* _EXERCISE DETAILS_
Reproduce all lines of the listing below in which the word "none" occurs.

______

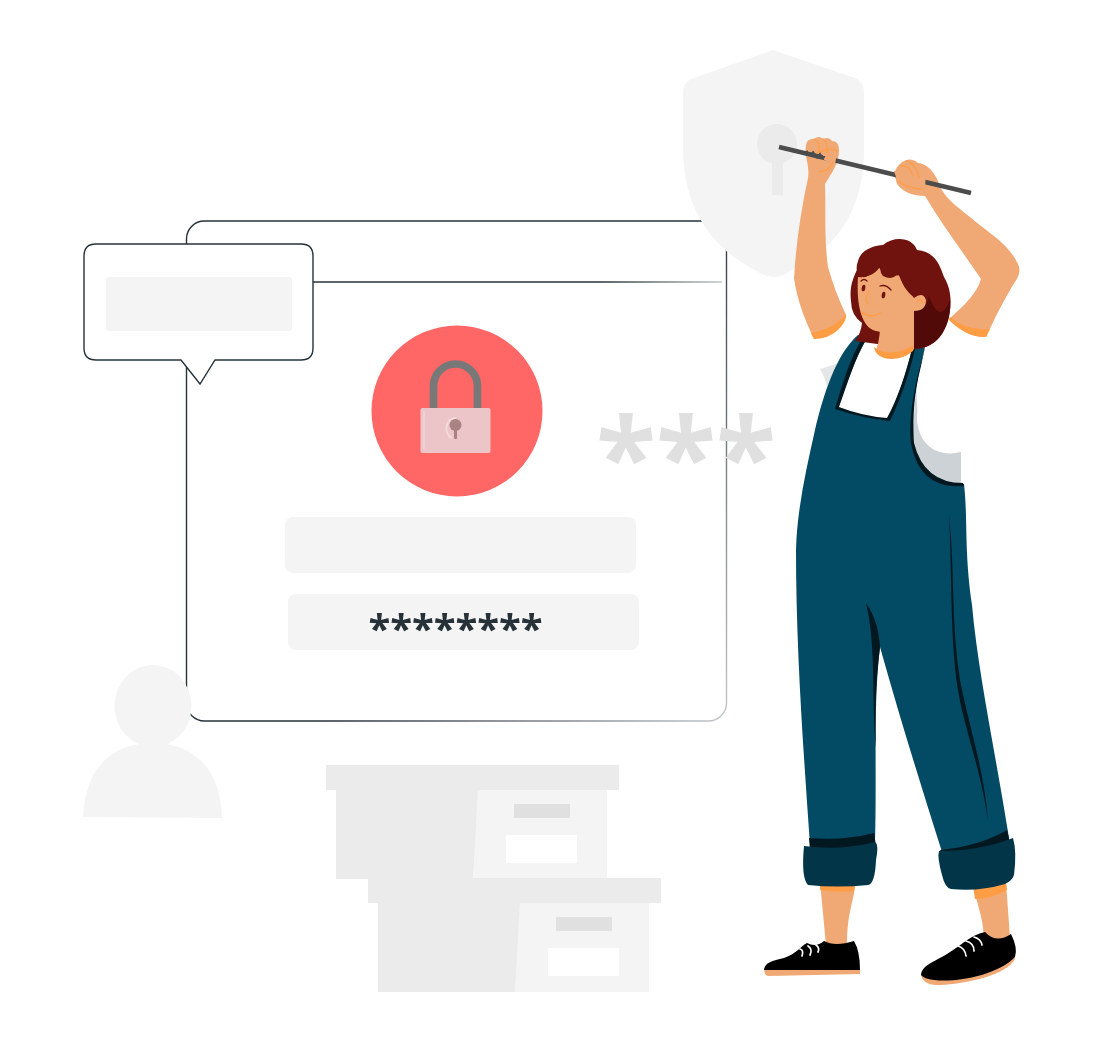
<!DOCTYPE html>
<html lang="en">
<head>
<meta charset="utf-8">
<title>Account security illustration</title>
<style>
:root {
  --paper: #ffffff;
  --mist: #f4f4f4;
  --cloud: #ebebeb;
  --silver: #e0e0e0;
  --ink: #263238;
  --coral: #ff6666;
  --steel: #787878;
  --blush: #ebc5c7;
  --mauve: #a98383;
  --skin: #f0a875;
  --skin-shade: #ff9d45;
  --hair: #70120d;
  --hair-shade: #520a08;
  --denim: #034a65;
  --denim-cuff: #033549;
  --denim-fold: #021820;
  --shirt-shade: #cdd2d6;
  --rod: #4c4c4c;
}
html, body { margin: 0; overflow: hidden; background: var(--paper); }
svg { display: block; width: 1103px; height: 1042px; }
.mist { fill: var(--mist); }
.cloud { fill: var(--cloud); }
.silver { fill: var(--silver); }
.paper { fill: var(--paper); }
.skin { fill: var(--skin); }
.skin-shade { fill: var(--skin-shade); }
.denim { fill: var(--denim); }
.cuff { fill: var(--denim-cuff); }
.fold { fill: var(--denim-fold); }
.outline { fill: var(--paper); stroke: url(#ink-fade); stroke-width: 1.4; }
.crease { fill: none; stroke: var(--skin-shade); stroke-width: 1.3; stroke-linecap: round; }
.lace { fill: none; stroke: var(--paper); stroke-width: 1.7; stroke-linecap: round; }
.stars { font-family: "Open Sans", sans-serif; font-weight: 700; }
.stars-small { font-size: 40px; fill: var(--ink); }
.stars-large { font-size: 110px; fill: var(--silver); }
</style>
</head>
<body>
<svg viewBox="0 0 1103 1042" role="img" aria-label="Woman in overalls unlocking a shield beside a login window">
  <defs>
    <linearGradient id="ink-fade" gradientUnits="userSpaceOnUse" x1="84" y1="240" x2="727" y2="721">
      <stop offset="0" stop-color="#263238"/>
      <stop offset=".6" stop-color="#263238"/>
      <stop offset="1" stop-color="#c4c8ca"/>
    </linearGradient>
    <linearGradient id="line-fade" gradientUnits="userSpaceOnUse" x1="313" y1="0" x2="723" y2="0">
      <stop offset="0" stop-color="#263238"/>
      <stop offset=".7" stop-color="#263238"/>
      <stop offset="1" stop-color="#c4c8ca"/>
    </linearGradient>
    <g id="archive-box">
      <path class="cloud" d="M336 788H480L473 879H336Z"/>
      <path class="mist" d="M478 788H607V879H473Z"/>
      <rect class="cloud" x="326" y="765" width="293" height="25"/>
      <rect class="silver" x="514" y="804" width="56" height="14"/>
      <rect class="paper" x="506" y="835" width="71" height="28"/>
    </g>
  </defs>

  <g id="login-window">
    <rect class="outline" x="186.500" y="221" width="540" height="500" rx="18"/>
    <path d="M300 282H722" fill="none" stroke="url(#line-fade)" stroke-width="1.6"/>
    <rect class="mist" x="285" y="517" width="351" height="56" rx="8"/>
    <rect class="mist" x="288" y="594" width="351" height="56" rx="8"/>
    <text class="stars stars-small" x="368.500" y="643" textLength="174">********</text>
  </g>

  <g id="speech-bubble">
    <path class="outline" d="M96 244H301Q313 244 313 256V348Q313 360 301 360H215L200 384 181 360H96Q84 360 84 348V256Q84 244 96 244Z"/>
    <rect class="mist" x="106" y="277" width="186" height="54" rx="3"/>
  </g>

  <g id="padlock">
    <circle cx="457" cy="411" r="85.500" fill="var(--coral)"/>
    <path d="M433.500 410V386A22 22 0 0 1 477.500 386V410" fill="none" stroke="var(--steel)" stroke-width="7.600"/>
    <rect x="420.500" y="408" width="70" height="45" rx="2" fill="var(--blush)"/>
    <path d="M424 411V449" stroke="#f3dadb" stroke-width="1"/>
    <path d="M452 438C443 434 445 418 456 418" fill="none" stroke="#f3dadb" stroke-width="2"/>
    <circle cx="455.500" cy="425" r="6" fill="var(--mauve)"/>
    <rect x="454" y="428" width="3" height="11" rx="1" fill="var(--mauve)"/>
  </g>

  <g id="shield">
    <path class="mist" d="M773 50L855 78Q864 82 864 92V150C864 208 838 248 792 270Q774 284 755 270C708 246 683 204 683 148V92Q683 83 691 79Z"/>
    <circle class="cloud" cx="777" cy="144" r="20"/>
    <rect class="cloud" x="772" y="155" width="11" height="40"/>
  </g>
  <text class="stars stars-large" x="596" y="496" textLength="180">***</text>

  <g id="user-icon" class="mist">
    <ellipse cx="153" cy="706" rx="38.500" ry="41"/>
    <path d="M83 817C85 772 108 743 153 743S221 774 222 818Z"/>
  </g>

  <g id="archive-boxes">
    <use href="#archive-box"/>
    <use href="#archive-box" x="42" y="113"/>
  </g>

  <g id="woman">
    <g id="feet">
      <path class="skin" d="M820 882H855C855 900 847 910 847 945H826Z"/>
      <path class="skin-shade" d="M820 884H855L854 891Q837 893 820 890Z"/>
      <path class="skin" d="M973 884L1006 882 1010 938 984 942C984 918 977 906 973 884Z"/>
      <path class="skin-shade" d="M973 886L1006 883 1007 890Q990 899 975 899Z"/>
      <path class="skin" d="M764 968H860V974L768 976Q764 975 764 968Z"/>
      <path d="M764 970C765 962 772 961 784 958C796 954 801 946 807 943Q816 948 824 941Q835 947 854 941Q860 951 860 970Z"/>
      <path class="lace" d="M800 949Q804 950 802 956M808 946Q813 949 810 955M816 945Q820 948 818 952"/>
      <path class="skin" d="M921 975Q923 986 942 985C970 983 1006 975 1015 959L1014 953Z"/>
      <path d="M921 975C922 965 934 962 947 954C962 945 970 935 985 932Q996 944 1011 934Q1018 948 1015 957C998 975 956 983 934 980Q924 979 921 975Z"/>
      <path class="lace" d="M958 946Q965 948 966 956M966 941Q974 943 974 951M974 937Q981 939 982 945"/>
    </g>

    <g id="shirt">
      <path d="M820 369L836 364 839 366 829 392Q825 378 820 369Z" fill="#e4e6e8"/>
      <path class="paper" d="M859 347L878 350Q893 364 913 349L925 380 928 440 961 452V486Q925 486 908 440L880 422 835 410Z"/>
      <path d="M917 376C914 420 923 450 961 452V485C928 485 912 463 913 430Z" fill="var(--shirt-shade)"/>
      <path class="paper" d="M919 367C932 375 933 390 933 402C933 430 937 447 961 452C936 458 919 444 917 420Z"/>
    </g>

    <g id="overalls">
      <path class="denim" d="M858 335Q862 335 867 338C855 358 847 384 837 408Q862 418 888 420C898 397 907 372 912 349L925 347C917 379 910 411 913 445Q925 484 964 484C968 520 964 550 972 605C978 672 994 745 1009 838L942 852C920 782 902 725 880 647C873 704 877 770 875 842L810 845C803 745 796 647 796 550C797 510 806 470 815 430C823 396 836 354 858 335Z"/>
      <path class="fold" d="M863 337L867 338C855 358 848 382 839 407Q862 416 887 418C899 396 906 372 912 349L915 349C910 372 900 401 890 421Q861 418 835 409C843 382 850 358 863 337Z"/>
      <path class="fold" d="M925 347L921 366C913 398 913 420 914 443Q924 483 963 483L964 486Q920 490 911 444C908 410 917 377 925 347Z"/>
      <path class="fold" d="M866 603C875 616 879 630 880 647C875 687 875 718 876 748C871 700 877 650 866 603Z"/>
      <path class="fold" d="M949 515C955 570 951 625 960 680C970 730 984 770 988 820C979 760 962 725 956 677C950 624 952 570 949 515Z"/>
      <path class="fold" d="M809 838Q843 841 874 833L876 846 810 850Z"/>
      <path class="fold" d="M940 850Q980 846 1007 830L1010 843 944 860Z"/>
      <path class="cuff" d="M804 846Q840 851 875 842Q879 844 876 860Q875 884 868 885Q838 888 808 885Q801 878 804 846Z"/>
      <path class="cuff" d="M939 851Q980 851 1013 838Q1017 852 1014 875Q1012 881 1005 884Q978 892 951 889Q945 888 942 875Q937 857 939 851Z"/>
    </g>

    <g id="head">
      <path d="M851 301C849 286 854 276 858 268C855 252 873 245 883 245C895 235 913 238 917 250C936 252 940 266 944 277C953 292 952 310 946 325C940 342 929 348 915 349L855 341Q861 333 862 323Q851 315 851 301Z" fill="var(--hair)"/>
      <path d="M950 300C952 324 940 348 914 349L914 308Q928 309 929 296Q940 326 950 300Z" fill="var(--hair-shade)"/>
      <path class="skin" d="M880 315L914 300V349C905 361 886 360 876 350Q881 338 880 315Z"/>
      <path class="skin-shade" d="M874 347Q889 359 914 345L913 351Q899 362 884 358Q875 355 874 347Z"/>
      <path class="skin" d="M858 277Q871 279 878 266Q884 278 900 275Q908 290 914 298Q923 291 926 300Q926 311 914 311C908 327 890 335 876 331C862 328 856 306 858 277Z"/>
      <path d="M857 272C854 257 871 246 884 249C902 242 917 255 921 270L926 294Q917 292 914 297C906 292 902 283 898 273Q893 281 883 276Q879 272 881 265Q874 278 858 277Z" fill="var(--hair)"/>
      <ellipse cx="863.500" cy="288" rx="1.800" ry="3.300" fill="var(--hair)" transform="rotate(10 863 288)"/>
      <ellipse cx="883.500" cy="295" rx="1.800" ry="3.300" fill="var(--hair)" transform="rotate(10 883 295)"/>
      <path d="M861 281Q864 278 867 281M880 286Q886 284 891 290" fill="none" stroke="var(--hair)" stroke-width="1.300" stroke-linecap="round"/>
      <path class="crease" d="M869 291Q864 301 868 304M861 312Q871 319 881 313M917 301Q922 298 923 303"/>
    </g>

    <g id="left-arm">
      <path class="skin" d="M808 178C810 165 804 157 806 145Q807 138 814 139Q819 135 823 139Q829 136 832 141Q839 141 839 150C839 164 832 172 825 184C826 211 824 238 828 267Q835 292 846 315Q839 333 814 339C805 320 797 300 794 278C796 244 801 210 808 178Z"/>
      <path class="skin-shade" d="M846 314Q847 321 838 330Q828 339 814 339L811 333Q834 329 846 314Z"/>
    </g>
    <g id="right-arm">
      <path class="skin" d="M894 173Q898 163 906 160Q913 158 918 163Q930 164 938 181C943 198 957 206 976 222C992 235 1009 245 1018 264Q1022 272 1015 282C1004 299 994 320 986 337Q968 337 949 319C965 305 977 293 981 279C962 251 941 223 925 196Q906 196 897 184Z"/>
      <path class="skin-shade" d="M950 317Q966 331 990 329L986 337Q967 338 949 320Z"/>
    </g>

    <g id="rod">
      <path d="M779 147L971 193" fill="none" stroke="var(--rod)" stroke-width="4.500"/>
      <path class="skin" d="M822 151L838 149 835 164 824 160Z"/>
      <path class="skin" d="M894 171L926 173 925 188 899 186Z"/>
      <path d="M806 151Q809 157 813 153Q817 160 820 155Q823 160 824 156" fill="none" stroke="var(--rod)" stroke-width="3"/>
      <path class="crease" d="M814 139Q820 142 819 151M823 139Q828 143 827 153M817 153Q828 147 838 151M820 172Q830 170 833 162M900 166Q909 164 913 176M907 161Q918 166 919 178M898 181Q907 188 921 189"/>
    </g>
  </g>
</svg>
</body>
</html>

______

* _ANSWER FOR THE TASK_
.crease { fill: none; stroke: var(--skin-shade); stroke-width: 1.3; stroke-linecap: round; }
.lace { fill: none; stroke: var(--paper); stroke-width: 1.7; stroke-linecap: round; }
    <path d="M300 282H722" fill="none" stroke="url(#line-fade)" stroke-width="1.6"/>
    <path d="M433.500 410V386A22 22 0 0 1 477.500 386V410" fill="none" stroke="var(--steel)" stroke-width="7.600"/>
    <path d="M452 438C443 434 445 418 456 418" fill="none" stroke="#f3dadb" stroke-width="2"/>
      <path d="M861 281Q864 278 867 281M880 286Q886 284 891 290" fill="none" stroke="var(--hair)" stroke-width="1.300" stroke-linecap="round"/>
      <path d="M779 147L971 193" fill="none" stroke="var(--rod)" stroke-width="4.500"/>
      <path d="M806 151Q809 157 813 153Q817 160 820 155Q823 160 824 156" fill="none" stroke="var(--rod)" stroke-width="3"/>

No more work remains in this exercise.